**INPUT**
-----

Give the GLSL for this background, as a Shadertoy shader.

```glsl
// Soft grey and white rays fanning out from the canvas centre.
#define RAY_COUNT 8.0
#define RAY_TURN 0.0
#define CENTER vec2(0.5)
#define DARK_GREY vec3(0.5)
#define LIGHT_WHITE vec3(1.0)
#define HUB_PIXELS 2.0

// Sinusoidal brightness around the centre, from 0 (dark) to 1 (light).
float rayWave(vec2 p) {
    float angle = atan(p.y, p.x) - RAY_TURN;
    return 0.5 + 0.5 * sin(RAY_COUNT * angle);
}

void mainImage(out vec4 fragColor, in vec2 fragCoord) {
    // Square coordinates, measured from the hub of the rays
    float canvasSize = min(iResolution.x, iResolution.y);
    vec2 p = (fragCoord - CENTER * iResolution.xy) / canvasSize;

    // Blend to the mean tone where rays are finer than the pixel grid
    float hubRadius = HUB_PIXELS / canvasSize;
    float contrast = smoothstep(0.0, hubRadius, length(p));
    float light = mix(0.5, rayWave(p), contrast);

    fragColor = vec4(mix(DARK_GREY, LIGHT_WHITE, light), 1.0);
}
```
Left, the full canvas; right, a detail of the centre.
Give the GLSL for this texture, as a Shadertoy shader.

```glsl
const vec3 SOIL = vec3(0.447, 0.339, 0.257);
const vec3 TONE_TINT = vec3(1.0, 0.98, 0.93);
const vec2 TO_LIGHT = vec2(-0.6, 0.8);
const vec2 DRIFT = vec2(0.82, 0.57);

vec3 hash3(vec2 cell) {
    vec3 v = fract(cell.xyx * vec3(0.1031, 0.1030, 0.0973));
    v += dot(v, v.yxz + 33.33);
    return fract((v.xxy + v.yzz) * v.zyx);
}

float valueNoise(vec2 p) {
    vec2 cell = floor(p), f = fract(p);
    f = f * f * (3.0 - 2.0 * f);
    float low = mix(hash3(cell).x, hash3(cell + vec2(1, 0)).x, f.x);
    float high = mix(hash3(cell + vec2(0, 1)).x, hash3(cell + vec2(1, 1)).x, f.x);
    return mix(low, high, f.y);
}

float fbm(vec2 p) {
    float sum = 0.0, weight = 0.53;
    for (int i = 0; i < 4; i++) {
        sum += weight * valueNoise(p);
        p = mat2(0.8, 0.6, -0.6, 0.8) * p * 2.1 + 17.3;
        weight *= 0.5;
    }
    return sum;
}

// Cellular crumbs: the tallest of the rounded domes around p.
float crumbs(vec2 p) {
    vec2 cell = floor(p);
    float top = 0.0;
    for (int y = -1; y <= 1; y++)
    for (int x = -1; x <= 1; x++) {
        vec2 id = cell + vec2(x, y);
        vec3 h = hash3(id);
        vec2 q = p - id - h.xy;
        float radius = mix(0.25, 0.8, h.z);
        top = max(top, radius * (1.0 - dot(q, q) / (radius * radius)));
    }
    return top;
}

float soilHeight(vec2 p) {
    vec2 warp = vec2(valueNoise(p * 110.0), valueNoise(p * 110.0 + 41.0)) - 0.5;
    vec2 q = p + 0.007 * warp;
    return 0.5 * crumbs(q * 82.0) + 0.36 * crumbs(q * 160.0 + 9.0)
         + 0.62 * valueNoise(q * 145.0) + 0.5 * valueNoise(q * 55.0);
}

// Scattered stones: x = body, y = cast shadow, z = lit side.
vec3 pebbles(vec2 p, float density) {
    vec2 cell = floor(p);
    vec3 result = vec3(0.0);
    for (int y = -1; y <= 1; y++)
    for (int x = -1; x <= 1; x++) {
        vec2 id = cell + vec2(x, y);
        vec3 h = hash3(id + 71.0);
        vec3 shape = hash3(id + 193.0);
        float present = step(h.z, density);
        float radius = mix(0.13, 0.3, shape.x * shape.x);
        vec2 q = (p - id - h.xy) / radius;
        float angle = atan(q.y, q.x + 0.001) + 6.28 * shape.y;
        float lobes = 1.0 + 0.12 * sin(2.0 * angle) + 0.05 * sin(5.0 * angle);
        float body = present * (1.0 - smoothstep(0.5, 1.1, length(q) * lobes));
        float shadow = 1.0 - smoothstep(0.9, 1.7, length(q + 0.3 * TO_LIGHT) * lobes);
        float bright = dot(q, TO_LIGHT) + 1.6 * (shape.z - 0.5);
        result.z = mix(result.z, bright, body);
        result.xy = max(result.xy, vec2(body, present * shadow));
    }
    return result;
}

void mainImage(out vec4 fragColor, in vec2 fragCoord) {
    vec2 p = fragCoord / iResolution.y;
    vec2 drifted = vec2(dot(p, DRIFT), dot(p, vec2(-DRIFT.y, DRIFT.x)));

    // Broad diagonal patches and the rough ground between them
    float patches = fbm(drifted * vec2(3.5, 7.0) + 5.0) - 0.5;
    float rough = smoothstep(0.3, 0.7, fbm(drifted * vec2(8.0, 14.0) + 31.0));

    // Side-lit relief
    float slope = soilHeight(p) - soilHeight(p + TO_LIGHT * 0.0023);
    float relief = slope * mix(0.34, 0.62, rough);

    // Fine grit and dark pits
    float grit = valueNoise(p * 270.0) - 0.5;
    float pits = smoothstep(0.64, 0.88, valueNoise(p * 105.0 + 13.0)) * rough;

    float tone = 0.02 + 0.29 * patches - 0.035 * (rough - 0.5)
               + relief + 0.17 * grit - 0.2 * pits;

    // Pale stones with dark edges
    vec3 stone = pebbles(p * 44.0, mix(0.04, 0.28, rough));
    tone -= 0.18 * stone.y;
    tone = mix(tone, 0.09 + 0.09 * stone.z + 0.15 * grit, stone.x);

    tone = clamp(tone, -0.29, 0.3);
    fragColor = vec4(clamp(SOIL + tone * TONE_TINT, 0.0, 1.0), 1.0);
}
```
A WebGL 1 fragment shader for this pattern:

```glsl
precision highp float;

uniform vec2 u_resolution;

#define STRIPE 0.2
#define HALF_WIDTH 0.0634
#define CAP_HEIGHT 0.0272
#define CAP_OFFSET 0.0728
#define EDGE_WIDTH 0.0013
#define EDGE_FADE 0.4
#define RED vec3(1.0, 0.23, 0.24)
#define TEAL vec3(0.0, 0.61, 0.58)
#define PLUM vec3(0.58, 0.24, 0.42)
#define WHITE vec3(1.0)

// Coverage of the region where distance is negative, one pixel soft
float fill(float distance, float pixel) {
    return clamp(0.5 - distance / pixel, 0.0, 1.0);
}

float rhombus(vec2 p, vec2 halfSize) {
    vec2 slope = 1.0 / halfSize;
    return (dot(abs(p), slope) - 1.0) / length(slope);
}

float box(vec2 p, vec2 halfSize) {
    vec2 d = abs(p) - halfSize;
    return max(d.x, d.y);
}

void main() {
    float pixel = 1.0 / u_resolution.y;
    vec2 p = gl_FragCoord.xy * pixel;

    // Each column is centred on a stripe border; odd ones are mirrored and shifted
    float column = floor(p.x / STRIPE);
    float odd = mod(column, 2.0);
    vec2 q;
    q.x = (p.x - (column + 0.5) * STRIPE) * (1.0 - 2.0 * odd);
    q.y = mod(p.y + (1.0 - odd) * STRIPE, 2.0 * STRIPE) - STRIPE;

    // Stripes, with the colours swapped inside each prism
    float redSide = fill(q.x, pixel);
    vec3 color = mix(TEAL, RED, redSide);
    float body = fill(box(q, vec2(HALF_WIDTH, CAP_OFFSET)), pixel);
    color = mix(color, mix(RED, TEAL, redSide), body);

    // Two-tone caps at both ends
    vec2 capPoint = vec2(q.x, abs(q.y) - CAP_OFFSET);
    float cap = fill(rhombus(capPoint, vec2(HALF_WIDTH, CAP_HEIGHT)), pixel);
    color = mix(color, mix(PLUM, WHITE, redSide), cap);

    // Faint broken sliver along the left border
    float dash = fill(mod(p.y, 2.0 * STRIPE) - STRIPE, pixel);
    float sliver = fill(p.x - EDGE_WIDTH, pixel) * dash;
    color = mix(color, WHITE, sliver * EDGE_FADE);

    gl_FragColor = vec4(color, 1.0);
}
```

-----

**YOUR ASSIGNMENT**
Search the entries for the word "pits". Copy each line where it appears.

**WRITTEN ANSWER**
    // Fine grit and dark pits
    float pits = smoothstep(0.64, 0.88, valueNoise(p * 105.0 + 13.0)) * rough;
               + relief + 0.17 * grit - 0.2 * pits;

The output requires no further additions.